## REQUIRED WORK
Whenever "aboveRim" appears in a line of the entries below, that line counts; give the total only.

>>>

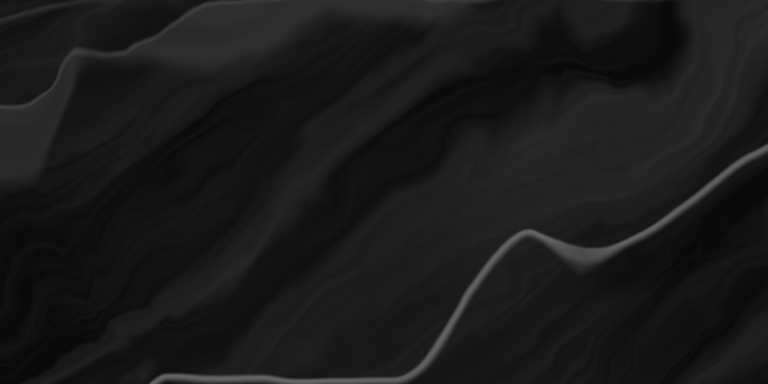
Write a Shadertoy shader that draws this background.

```glsl
const vec2 FLOW = vec2(0.82, 0.57);          // direction of the strata
const float WARP_BROAD = 0.22;
const float WARP_FINE = 0.26;
const float BASE_TONE = 0.083;
const float MIN_TONE = 0.04;
const float SHEET_TONE = 0.185;
const float LAYER_CONTRAST = 0.06;
const float STRIA_CONTRAST = 0.026;
const float HAIR_CONTRAST = 0.022;
const float VEIN_TONE = 0.40;
const float VEIN_WIDTH = 0.028;
const vec3 TINT = vec3(1.0, 1.0, 1.012);

float hash(vec2 cell) {
    return fract(sin(dot(cell, vec2(127.1, 311.7))) * 43758.5453);
}

float noise(vec2 p) {
    vec2 i = floor(p), f = fract(p);
    f = f * f * f * (f * (f * 6.0 - 15.0) + 10.0);
    return mix(mix(hash(i), hash(i + vec2(1, 0)), f.x),
               mix(hash(i + vec2(0, 1)), hash(i + vec2(1, 1)), f.x), f.y);
}

// Smooth fractal noise centred on zero
float fbm(vec2 p) {
    float sum = 0.0, amp = 0.6;
    for (int i = 0; i < 4; i++) {
        sum += amp * (noise(p) - 0.5);
        p = mat2(1.6, 1.2, -1.2, 1.6) * p + 5.7;
        amp *= 0.4;
    }
    return sum;
}

vec2 fbm2(vec2 p) {
    return vec2(fbm(p), fbm(p + vec2(17.3, 9.1)));
}

// Liquid displacement of the (along, across) coordinates
vec2 marble(vec2 q) {
    vec2 broad = fbm2(q * vec2(1.5, 2.4) + 3.0);
    vec2 fine = fbm2(q * vec2(2.4, 4.2) + 3.2 * broad + 11.0);
    return q + WARP_BROAD * broad + WARP_FINE * fine;
}

float band(float s, float centre, float halfWidth, float soft) {
    return 1.0 - smoothstep(halfWidth - soft, halfWidth + soft, abs(s - centre));
}

// Crest of the bright vein
float mainCrest(float x) {
    return 0.02 - 0.07 * (1.0 - smoothstep(0.31, 0.43, x))
         + 0.38 * smoothstep(1.02, 1.38, x)
         - 0.04 * smoothstep(1.37, 1.54, x)
         + 0.33 * smoothstep(1.55, 2.15, x)
         + 0.016 * (noise(vec2(x * 9.0, 2.0)) - 0.5);
}

// Crest of the thin upper vein
float upperCrest(float x) {
    return 0.73 + 0.13 * smoothstep(0.03, 0.22, x) + 0.16 * smoothstep(0.28, 0.60, x);
}

// Lower rim of the pale sheet
float sheetRim(float x) {
    return 0.51 + 0.33 * smoothstep(0.06, 0.25, x)
         + 0.09 * smoothstep(0.55, 0.85, x) + 0.09 * smoothstep(1.08, 1.30, x);
}

// Sharp upper edge at d = 0, soft fade below it
float ridge(float d, float width) {
    return (1.0 - smoothstep(-0.006, 0.005, d)) * smoothstep(-width, -0.2 * width, d);
}

void mainImage(out vec4 fragColor, in vec2 fragCoord) {
    vec2 p = fragCoord / iResolution.y;
    vec2 q = vec2(dot(p, FLOW), dot(p, vec2(-FLOW.y, FLOW.x)));
    vec2 m = marble(q);
    float s = m.y;

    // Broad strata
    float tone = BASE_TONE;
    tone += 0.042 * band(s, -0.37, 0.13, 0.035);
    tone += 0.022 * band(s, -0.05, 0.045, 0.02);
    tone -= 0.035 * band(s, -0.16, 0.055, 0.03);
    tone -= 0.012 * band(s, 0.16, 0.12, 0.06);
    tone += LAYER_CONTRAST * (noise(vec2(m.x * 1.3, s * 10.0)) - 0.5);

    // Fine striations, faded where they become too dense
    float stria = s * 38.0, hair = s * 85.0;
    float striaFade = 1.0 - smoothstep(0.4, 1.2, fwidth(stria));
    float hairFade = 1.0 - smoothstep(0.4, 1.2, fwidth(hair));
    float patchy = 0.4 + 1.2 * noise(q * 4.0 + 20.0);
    tone += STRIA_CONTRAST * striaFade * (noise(vec2(m.x * 2.5, stria)) - 0.5);
    tone += HAIR_CONTRAST * hairFade * patchy * (noise(vec2(m.x * 4.0, hair)) - 0.5);

    // Pale sheet and thin veins in the upper left
    vec2 w = p + 0.10 * fbm2(p * 4.0);
    float aboveRim = w.y - sheetRim(w.x);
    float belowCrest = upperCrest(w.x) - w.y;
    float sheet = smoothstep(-0.025, 0.04, aboveRim) * smoothstep(-0.004, 0.012, belowCrest);
    float sheetShade = SHEET_TONE + 0.05 * (noise(vec2(w.x * 2.0, aboveRim * 22.0)) - 0.5);
    tone = mix(tone, sheetShade, 0.88 * sheet);
    tone += 0.09 * ridge(-belowCrest, 0.018);
    float streak = w.y - 0.95 - 0.12 * w.x;
    tone += 0.09 * ridge(streak, 0.022) * (1.0 - smoothstep(0.15, 0.4, p.x));

    // Bright vein with a fan below its crest and a dark trough under it
    float x = p.x + 0.03 * fbm(p * 5.0);
    float slope = (mainCrest(x + 0.01) - mainCrest(x - 0.01)) / 0.02;
    float d = (p.y - mainCrest(x)) * inversesqrt(1.0 + slope * slope);
    float fan = band(x, 1.51, 0.05, 0.07);
    float trough = band(d, -0.085, 0.045, 0.03) * smoothstep(1.52, 1.66, x);
    tone -= 0.04 * trough;
    tone = max(tone, MIN_TONE);
    float glow = 0.85 + 0.3 * noise(vec2(x * 5.0, d * 60.0));
    float vein = ridge(d, VEIN_WIDTH + 0.06 * fan) * (1.0 - 0.35 * fan);
    tone = mix(tone, VEIN_TONE * glow, vein);

    fragColor = vec4(tone * TINT, 1.0);
}
```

<<<

## OUTPUT OF THE TASK
3